Can we design decision tools to offset or even leverage the hurdles that our brains put in front the most important decisions that we face? Take planning and saving for a comfortable retirement. How much and in what one invests are two of the most important decisions any adult needs to make and take responsibility for.
“Do your eyes glaze over when you start hearing about financial planning, asset allocation or stock picking?”*
With fewer people being able to rely on defined benefit pensions, social security’s long-term solvency uncertain and questions about conflicts of interest in the investment advice industry, people need to be more self-reliant. And yet, one half of American households will not have enough saved to maintain their standard of living in retirement. On average, people aged 55 to 64 years old have just $104,000 in retirement savings. Clearly some bad decisions are being made.
The Social Security Administration has helpfully compiled a summary of behavioral economics research that helps explain why people tend to fall short. It includes a list of depressingly familiar behavioral impediments:
|Informational issues||Ambiguity aversion
|Heuristics and biases||Rules of thumb
Status quo bias
|Decision context||Reference dependence
Marketwatch.com recently published three articles examining the role “Robo-Advisors” can play in helping people meet their savings requirements. This unfortunate term refers to automated investment services, web sites that provide advice and execution with respect to asset allocation, rebalancing, dividend reinvestment even tax loss harvesting, at about one-half the cost of a human. The user answers questions about the amount they have to invest, risk tolerance, goals and time frame for investing. The service returns an investment plan including asset allocation with specific investments and provides ongoing management.
These services could be helpful from a behavioral standpoint. Just by requiring the user to slow down and answer a series of questions, the user has to engage their higher brain functions (“system 2“), rather than rely only on intuition or simple rules-of-thumb. They should reduce the effects of inattention and limited self-control over time by serving as a commitment device: people have implicitly promised (at least themselves), to follow through on savings and investment plans. Ambiguity aversion, discomfort with unknown risks and unfamiliar fields that plagues many would-be investors, can be limited if risks are explained simply and the questions posed are not too difficult. For example, don’t ask the user to forecast inflation or investment returns! These services also use choice architecture to draw people to low cost index funds and ETFs by default; high expenses are the bane of long-term investing.
The Marketwatch articles note that robo-advisors have some obvious limitations. Some people may really need the reassurance of a human to confirm that the results and the plan make sense and to help instill discipline to stick with the plan through market downturns. Humans are also required for unusual situations and other financial planning requirements like college, estate planning, insurance, etc.

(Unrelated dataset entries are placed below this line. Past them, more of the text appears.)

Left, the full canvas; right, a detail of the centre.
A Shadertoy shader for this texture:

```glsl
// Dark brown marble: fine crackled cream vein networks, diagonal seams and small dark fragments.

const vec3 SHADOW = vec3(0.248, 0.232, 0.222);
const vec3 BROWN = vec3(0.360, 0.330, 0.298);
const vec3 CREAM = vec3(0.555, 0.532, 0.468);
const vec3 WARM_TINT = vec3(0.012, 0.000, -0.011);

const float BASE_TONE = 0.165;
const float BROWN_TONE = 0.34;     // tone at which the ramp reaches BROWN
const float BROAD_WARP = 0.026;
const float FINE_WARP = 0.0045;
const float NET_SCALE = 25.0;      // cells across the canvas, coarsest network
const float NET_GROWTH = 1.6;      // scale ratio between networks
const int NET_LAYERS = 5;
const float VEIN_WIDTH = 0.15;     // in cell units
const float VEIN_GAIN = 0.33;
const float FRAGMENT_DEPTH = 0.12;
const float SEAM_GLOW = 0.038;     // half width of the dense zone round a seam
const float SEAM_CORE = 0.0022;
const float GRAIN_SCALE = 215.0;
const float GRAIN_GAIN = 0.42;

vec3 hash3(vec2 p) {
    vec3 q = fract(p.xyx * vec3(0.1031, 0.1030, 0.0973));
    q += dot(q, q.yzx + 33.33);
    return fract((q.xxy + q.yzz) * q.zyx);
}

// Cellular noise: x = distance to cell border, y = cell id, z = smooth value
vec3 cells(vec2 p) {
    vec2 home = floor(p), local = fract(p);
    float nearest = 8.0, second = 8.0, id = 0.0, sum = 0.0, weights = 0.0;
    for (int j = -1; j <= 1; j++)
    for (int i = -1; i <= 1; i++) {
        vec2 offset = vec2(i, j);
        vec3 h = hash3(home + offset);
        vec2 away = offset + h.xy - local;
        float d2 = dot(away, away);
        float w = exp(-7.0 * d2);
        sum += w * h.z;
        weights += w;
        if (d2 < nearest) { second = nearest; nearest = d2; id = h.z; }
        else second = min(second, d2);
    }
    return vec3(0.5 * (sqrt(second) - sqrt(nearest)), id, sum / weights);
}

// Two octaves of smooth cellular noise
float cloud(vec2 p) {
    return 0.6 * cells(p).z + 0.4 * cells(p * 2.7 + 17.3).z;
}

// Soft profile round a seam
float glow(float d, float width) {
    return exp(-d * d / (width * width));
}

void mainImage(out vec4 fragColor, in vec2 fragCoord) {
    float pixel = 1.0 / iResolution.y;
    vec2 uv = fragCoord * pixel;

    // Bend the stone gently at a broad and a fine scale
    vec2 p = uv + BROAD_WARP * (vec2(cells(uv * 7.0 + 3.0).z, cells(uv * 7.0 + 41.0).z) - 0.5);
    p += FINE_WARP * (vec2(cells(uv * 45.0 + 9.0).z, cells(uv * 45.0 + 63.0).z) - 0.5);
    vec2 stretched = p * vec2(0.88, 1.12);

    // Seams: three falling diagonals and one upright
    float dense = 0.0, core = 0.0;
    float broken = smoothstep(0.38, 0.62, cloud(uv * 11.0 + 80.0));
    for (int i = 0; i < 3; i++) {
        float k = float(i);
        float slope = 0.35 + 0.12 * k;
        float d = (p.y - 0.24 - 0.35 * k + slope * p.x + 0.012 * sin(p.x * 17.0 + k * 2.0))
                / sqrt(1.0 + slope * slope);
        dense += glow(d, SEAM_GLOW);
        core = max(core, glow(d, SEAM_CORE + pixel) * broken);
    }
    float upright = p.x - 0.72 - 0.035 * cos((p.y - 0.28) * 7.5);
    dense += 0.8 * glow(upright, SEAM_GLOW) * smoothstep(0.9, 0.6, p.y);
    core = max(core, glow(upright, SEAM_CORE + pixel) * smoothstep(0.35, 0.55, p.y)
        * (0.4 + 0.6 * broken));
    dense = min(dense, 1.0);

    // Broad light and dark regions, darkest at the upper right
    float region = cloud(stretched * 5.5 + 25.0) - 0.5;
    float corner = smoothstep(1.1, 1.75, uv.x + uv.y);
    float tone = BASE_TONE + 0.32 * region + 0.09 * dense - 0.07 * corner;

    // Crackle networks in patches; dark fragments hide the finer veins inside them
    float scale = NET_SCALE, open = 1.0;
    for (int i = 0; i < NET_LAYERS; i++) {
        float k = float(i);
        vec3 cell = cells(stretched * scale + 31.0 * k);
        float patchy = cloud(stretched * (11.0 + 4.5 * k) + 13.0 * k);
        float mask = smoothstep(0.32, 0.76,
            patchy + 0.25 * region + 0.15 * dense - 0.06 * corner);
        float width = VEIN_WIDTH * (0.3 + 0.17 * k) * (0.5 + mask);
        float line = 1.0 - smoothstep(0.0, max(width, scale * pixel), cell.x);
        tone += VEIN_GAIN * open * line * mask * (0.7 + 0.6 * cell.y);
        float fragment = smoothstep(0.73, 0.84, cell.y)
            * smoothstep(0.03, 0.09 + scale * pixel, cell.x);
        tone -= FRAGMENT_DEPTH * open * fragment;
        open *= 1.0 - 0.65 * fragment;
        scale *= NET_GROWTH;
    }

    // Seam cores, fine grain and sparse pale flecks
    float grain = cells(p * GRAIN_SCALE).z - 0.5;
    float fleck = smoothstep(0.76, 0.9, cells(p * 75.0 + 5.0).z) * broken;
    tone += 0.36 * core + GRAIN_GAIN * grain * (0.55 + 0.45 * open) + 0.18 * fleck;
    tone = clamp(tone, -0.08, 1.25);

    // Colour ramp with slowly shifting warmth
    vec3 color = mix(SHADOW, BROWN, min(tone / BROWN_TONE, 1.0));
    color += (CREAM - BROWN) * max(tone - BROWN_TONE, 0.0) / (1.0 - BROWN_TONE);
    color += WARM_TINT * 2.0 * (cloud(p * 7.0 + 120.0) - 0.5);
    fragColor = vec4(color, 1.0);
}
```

If I were designing one of these, I’d include a Save More Tomorrow option, a really clever way to nudge ourselves to do what is best for us in the long run, reducing procrastination and present bias. Also, I would incorporate social media to leverage peoples’ desire for inclusion and try hard to make the process fun. In sum, automated investment services could be effective decision tools to help many people decide how to save for their future but also to execute that decision.